SOURCE MATERIAL ::

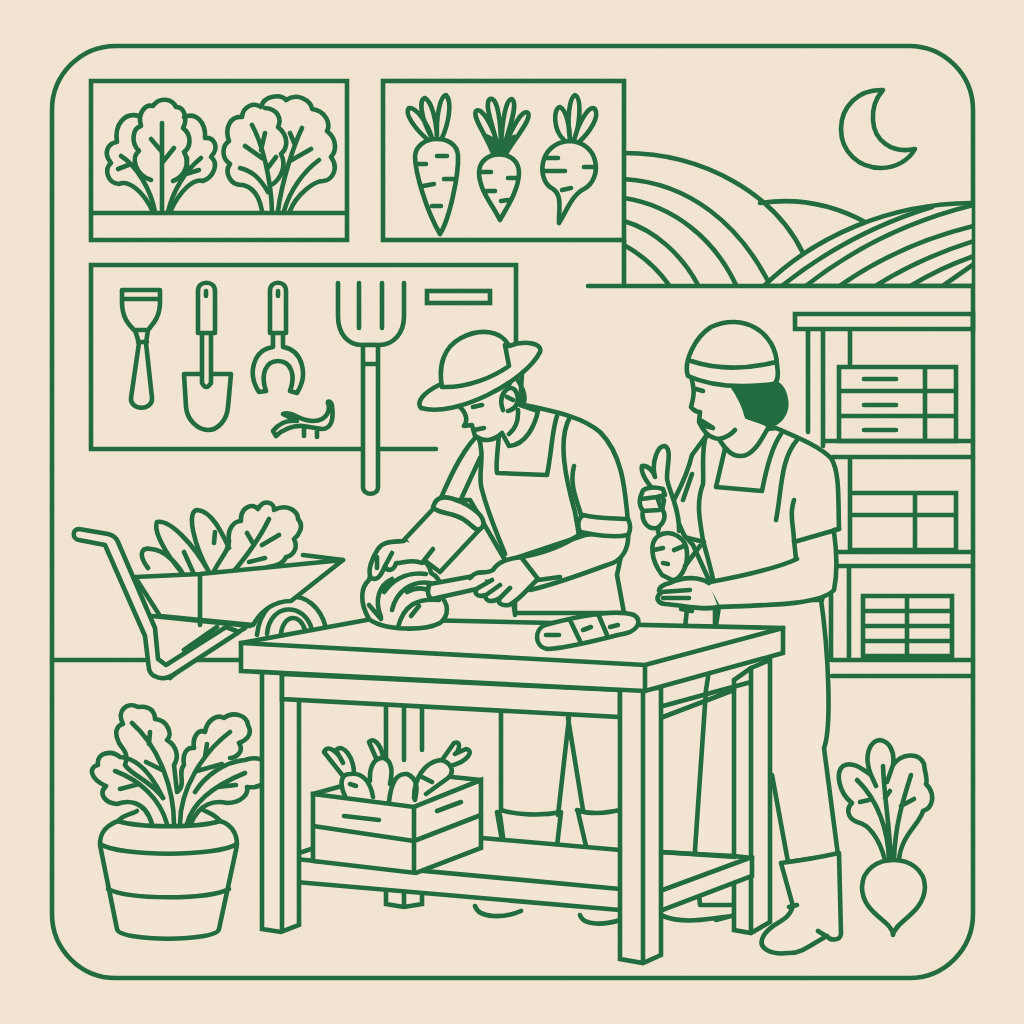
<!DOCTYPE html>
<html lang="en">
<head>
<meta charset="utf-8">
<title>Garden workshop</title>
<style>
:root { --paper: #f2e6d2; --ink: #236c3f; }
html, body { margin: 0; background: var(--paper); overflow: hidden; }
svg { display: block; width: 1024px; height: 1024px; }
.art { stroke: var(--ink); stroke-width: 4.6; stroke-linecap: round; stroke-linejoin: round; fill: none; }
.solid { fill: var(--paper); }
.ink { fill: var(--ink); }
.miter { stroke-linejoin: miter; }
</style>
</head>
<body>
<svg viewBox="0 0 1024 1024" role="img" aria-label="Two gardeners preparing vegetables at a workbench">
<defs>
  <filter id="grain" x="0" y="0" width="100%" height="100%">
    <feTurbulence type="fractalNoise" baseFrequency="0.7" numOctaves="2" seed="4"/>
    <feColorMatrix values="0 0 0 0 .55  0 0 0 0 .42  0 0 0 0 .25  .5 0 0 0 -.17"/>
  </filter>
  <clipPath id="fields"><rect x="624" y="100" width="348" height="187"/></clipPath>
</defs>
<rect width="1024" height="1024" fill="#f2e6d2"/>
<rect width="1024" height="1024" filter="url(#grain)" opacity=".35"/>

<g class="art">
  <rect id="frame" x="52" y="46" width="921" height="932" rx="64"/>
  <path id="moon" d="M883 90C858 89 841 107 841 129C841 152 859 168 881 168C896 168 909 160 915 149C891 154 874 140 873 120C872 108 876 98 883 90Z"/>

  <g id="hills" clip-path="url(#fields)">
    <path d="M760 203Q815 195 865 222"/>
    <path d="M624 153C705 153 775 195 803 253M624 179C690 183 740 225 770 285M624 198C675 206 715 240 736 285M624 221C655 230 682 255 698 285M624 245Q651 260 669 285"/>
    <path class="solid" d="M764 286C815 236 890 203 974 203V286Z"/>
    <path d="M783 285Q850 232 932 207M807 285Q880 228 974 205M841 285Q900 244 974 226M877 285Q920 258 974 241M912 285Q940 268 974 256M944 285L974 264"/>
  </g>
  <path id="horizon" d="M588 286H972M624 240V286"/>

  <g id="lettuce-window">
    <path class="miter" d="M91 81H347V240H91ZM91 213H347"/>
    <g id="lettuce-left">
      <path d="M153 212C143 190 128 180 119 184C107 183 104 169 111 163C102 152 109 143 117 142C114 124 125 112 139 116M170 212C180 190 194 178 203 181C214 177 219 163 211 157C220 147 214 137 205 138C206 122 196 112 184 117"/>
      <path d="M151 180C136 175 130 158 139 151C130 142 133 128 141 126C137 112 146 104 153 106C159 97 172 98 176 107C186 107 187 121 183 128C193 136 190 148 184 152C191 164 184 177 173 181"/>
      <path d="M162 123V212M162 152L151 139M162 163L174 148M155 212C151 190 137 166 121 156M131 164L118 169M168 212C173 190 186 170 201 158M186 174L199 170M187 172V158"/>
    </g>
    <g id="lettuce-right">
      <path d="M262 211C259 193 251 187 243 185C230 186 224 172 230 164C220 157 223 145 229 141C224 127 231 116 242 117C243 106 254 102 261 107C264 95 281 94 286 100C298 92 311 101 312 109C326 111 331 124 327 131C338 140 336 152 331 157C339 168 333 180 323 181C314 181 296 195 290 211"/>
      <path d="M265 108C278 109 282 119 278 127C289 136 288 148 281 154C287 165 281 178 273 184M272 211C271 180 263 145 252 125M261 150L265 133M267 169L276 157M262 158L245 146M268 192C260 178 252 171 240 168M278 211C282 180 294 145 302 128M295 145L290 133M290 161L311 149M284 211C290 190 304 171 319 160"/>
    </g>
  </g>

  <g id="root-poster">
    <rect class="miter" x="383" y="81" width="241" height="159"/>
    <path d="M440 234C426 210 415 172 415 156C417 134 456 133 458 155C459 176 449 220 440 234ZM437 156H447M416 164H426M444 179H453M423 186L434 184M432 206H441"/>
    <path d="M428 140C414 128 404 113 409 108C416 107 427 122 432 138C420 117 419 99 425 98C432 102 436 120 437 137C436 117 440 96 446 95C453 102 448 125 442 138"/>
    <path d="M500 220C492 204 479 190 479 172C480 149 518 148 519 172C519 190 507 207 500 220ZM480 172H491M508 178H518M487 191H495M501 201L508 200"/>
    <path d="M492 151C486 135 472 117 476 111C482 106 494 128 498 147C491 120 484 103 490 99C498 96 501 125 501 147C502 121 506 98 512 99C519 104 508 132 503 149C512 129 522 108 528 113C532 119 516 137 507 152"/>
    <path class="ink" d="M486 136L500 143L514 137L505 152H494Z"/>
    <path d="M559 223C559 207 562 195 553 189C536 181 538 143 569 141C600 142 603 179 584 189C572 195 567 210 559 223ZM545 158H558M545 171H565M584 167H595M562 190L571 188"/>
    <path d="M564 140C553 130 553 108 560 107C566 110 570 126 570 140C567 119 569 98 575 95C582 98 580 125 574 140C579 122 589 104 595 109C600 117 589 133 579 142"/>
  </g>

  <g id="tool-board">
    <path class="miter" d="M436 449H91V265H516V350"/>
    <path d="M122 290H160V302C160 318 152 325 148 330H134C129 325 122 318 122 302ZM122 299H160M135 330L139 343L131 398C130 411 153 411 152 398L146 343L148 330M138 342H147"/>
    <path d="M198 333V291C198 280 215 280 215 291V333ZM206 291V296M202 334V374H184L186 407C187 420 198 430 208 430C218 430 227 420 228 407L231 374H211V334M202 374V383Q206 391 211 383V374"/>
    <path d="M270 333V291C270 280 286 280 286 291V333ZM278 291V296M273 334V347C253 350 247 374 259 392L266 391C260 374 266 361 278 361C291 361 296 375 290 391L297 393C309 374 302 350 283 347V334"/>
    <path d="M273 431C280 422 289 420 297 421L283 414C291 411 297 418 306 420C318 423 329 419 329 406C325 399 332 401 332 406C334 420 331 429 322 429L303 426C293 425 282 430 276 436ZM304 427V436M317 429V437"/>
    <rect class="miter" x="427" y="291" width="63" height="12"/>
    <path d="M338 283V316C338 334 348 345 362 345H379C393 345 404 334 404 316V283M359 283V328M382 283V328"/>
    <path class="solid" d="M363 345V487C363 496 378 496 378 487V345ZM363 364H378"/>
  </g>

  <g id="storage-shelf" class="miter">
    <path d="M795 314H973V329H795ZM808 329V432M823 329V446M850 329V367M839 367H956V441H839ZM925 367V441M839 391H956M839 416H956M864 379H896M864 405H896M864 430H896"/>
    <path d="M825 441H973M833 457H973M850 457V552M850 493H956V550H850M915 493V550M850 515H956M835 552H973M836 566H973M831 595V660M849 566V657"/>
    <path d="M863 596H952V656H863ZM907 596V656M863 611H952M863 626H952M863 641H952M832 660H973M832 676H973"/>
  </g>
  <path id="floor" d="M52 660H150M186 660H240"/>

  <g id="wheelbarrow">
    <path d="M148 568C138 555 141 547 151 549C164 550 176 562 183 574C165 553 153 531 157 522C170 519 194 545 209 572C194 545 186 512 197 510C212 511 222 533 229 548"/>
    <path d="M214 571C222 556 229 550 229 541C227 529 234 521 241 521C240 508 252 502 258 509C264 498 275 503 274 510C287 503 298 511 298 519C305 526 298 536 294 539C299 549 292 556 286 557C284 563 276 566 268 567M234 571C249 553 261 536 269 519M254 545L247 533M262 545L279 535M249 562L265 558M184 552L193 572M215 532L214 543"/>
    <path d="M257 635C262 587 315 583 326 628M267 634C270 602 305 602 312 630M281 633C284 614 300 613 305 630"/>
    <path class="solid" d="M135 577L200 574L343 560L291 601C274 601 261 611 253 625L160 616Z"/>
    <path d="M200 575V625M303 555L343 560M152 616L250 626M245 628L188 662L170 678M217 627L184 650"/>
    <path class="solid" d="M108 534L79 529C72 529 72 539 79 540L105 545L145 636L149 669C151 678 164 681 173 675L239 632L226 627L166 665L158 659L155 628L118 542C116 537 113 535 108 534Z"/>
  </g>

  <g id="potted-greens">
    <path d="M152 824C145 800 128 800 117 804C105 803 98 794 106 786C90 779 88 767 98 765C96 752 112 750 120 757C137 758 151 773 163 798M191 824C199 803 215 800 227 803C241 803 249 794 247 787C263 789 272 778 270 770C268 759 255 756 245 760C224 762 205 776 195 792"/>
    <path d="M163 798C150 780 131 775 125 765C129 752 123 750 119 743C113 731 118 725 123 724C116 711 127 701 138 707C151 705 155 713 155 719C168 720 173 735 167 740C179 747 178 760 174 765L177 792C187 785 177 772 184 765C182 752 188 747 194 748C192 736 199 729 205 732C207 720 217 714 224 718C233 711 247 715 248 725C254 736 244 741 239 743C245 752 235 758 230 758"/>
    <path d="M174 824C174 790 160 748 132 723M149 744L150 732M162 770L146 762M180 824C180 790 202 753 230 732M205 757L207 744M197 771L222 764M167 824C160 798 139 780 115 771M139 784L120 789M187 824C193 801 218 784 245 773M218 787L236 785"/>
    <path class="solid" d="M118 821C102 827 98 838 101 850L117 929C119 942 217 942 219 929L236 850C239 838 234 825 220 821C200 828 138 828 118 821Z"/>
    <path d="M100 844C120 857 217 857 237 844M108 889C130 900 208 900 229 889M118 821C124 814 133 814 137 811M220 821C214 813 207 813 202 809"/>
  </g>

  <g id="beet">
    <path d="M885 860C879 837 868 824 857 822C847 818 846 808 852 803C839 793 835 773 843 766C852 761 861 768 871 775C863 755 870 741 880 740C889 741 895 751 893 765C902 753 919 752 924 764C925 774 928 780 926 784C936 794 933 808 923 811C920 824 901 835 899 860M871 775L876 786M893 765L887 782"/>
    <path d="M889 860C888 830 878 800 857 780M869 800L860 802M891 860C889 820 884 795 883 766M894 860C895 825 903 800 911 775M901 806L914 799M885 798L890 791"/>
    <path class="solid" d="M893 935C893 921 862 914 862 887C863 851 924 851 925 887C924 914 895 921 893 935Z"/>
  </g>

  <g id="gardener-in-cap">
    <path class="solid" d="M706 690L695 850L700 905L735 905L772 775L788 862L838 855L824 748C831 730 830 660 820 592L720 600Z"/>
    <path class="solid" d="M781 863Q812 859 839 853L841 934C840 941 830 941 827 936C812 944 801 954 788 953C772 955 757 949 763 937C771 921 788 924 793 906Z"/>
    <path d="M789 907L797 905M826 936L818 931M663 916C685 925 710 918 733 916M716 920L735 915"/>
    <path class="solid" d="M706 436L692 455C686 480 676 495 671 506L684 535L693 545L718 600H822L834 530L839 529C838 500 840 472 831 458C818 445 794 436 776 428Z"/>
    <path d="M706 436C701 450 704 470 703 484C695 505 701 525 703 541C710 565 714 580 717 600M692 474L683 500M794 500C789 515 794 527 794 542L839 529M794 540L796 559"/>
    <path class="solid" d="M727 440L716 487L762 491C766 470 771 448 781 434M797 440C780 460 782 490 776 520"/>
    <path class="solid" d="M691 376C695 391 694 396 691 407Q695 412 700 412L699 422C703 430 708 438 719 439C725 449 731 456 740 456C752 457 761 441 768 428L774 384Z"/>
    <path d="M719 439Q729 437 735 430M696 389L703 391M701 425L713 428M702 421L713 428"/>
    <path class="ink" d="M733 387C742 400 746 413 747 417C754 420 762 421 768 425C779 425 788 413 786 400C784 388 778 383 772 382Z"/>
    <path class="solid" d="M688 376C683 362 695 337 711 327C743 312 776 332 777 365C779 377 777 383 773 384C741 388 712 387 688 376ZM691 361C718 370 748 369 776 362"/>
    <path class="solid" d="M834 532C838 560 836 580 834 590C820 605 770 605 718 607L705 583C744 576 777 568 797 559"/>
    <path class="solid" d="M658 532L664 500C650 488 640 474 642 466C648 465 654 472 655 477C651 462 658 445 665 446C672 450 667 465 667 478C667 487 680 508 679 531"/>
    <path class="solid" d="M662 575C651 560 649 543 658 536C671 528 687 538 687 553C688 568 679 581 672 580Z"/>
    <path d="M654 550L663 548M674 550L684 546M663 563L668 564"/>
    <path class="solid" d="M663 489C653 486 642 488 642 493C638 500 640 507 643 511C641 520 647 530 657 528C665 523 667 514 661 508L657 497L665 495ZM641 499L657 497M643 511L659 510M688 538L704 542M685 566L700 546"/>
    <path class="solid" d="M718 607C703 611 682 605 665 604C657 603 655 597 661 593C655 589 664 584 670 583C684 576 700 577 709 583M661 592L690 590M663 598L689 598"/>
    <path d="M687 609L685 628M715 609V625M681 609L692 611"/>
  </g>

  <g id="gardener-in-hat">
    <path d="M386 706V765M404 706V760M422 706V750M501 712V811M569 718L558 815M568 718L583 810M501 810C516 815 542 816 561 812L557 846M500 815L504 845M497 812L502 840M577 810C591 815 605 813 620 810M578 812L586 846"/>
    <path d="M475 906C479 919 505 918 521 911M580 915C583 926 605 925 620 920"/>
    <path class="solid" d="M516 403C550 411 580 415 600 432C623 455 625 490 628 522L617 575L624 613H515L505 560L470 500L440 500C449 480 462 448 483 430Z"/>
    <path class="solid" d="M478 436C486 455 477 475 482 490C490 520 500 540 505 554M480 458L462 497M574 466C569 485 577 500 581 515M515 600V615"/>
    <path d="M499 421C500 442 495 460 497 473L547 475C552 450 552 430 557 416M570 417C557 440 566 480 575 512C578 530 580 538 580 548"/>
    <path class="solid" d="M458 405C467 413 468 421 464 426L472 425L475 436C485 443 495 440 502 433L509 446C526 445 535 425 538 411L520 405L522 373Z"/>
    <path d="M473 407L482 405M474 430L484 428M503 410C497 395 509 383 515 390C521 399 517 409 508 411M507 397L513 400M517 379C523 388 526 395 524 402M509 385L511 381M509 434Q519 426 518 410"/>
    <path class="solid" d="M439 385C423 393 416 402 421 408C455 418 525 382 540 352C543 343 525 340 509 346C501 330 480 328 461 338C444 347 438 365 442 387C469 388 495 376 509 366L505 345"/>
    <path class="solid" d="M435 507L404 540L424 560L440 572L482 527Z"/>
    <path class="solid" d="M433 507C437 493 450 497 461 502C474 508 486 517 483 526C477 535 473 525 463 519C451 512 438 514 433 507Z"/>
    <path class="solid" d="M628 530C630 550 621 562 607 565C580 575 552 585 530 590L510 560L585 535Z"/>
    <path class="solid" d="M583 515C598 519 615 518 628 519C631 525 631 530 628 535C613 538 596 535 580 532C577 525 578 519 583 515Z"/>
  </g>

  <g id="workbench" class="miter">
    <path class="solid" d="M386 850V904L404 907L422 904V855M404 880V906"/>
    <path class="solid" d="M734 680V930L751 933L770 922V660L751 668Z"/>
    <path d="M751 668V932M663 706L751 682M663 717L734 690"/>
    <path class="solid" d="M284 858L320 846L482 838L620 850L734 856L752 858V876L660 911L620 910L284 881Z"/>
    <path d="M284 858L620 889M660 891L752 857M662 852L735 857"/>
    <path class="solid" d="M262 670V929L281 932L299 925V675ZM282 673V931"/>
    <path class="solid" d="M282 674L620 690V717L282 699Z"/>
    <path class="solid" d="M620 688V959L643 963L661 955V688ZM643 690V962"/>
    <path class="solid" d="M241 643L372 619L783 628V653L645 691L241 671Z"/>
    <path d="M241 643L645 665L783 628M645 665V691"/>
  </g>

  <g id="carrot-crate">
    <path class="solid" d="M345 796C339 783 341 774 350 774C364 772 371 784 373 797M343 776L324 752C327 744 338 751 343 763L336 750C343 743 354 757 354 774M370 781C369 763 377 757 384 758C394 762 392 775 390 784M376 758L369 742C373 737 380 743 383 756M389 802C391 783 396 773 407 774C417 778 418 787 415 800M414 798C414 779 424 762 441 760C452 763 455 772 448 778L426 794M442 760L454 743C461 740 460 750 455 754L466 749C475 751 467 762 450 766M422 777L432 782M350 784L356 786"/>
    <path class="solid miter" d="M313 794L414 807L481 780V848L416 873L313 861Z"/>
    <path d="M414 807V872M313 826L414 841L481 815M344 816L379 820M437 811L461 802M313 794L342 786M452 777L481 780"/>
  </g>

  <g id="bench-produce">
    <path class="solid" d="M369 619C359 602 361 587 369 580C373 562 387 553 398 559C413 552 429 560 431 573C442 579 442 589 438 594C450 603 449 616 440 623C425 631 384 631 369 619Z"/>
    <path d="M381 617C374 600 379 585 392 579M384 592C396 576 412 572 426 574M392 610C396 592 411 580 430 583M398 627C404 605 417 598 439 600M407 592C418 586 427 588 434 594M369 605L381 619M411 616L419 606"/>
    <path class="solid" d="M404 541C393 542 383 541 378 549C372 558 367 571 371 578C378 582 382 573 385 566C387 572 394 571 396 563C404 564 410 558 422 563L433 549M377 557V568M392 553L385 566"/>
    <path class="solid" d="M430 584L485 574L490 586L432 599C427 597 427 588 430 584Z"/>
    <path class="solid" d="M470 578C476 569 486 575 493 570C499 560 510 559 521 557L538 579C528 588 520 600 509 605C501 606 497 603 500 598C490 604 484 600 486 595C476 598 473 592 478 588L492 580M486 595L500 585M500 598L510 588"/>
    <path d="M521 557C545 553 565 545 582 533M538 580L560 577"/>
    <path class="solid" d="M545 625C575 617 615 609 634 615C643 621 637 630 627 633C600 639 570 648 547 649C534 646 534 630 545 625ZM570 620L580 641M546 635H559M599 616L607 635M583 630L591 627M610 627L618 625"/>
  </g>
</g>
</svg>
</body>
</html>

PROBLEM TO SOLVE ::
Across the entries above, find each line with the word "fill" and please copy it out.

YOUR RESPONSE ::
.art { stroke: var(--ink); stroke-width: 4.6; stroke-linecap: round; stroke-linejoin: round; fill: none; }
.solid { fill: var(--paper); }
.ink { fill: var(--ink); }
<rect width="1024" height="1024" fill="#f2e6d2"/>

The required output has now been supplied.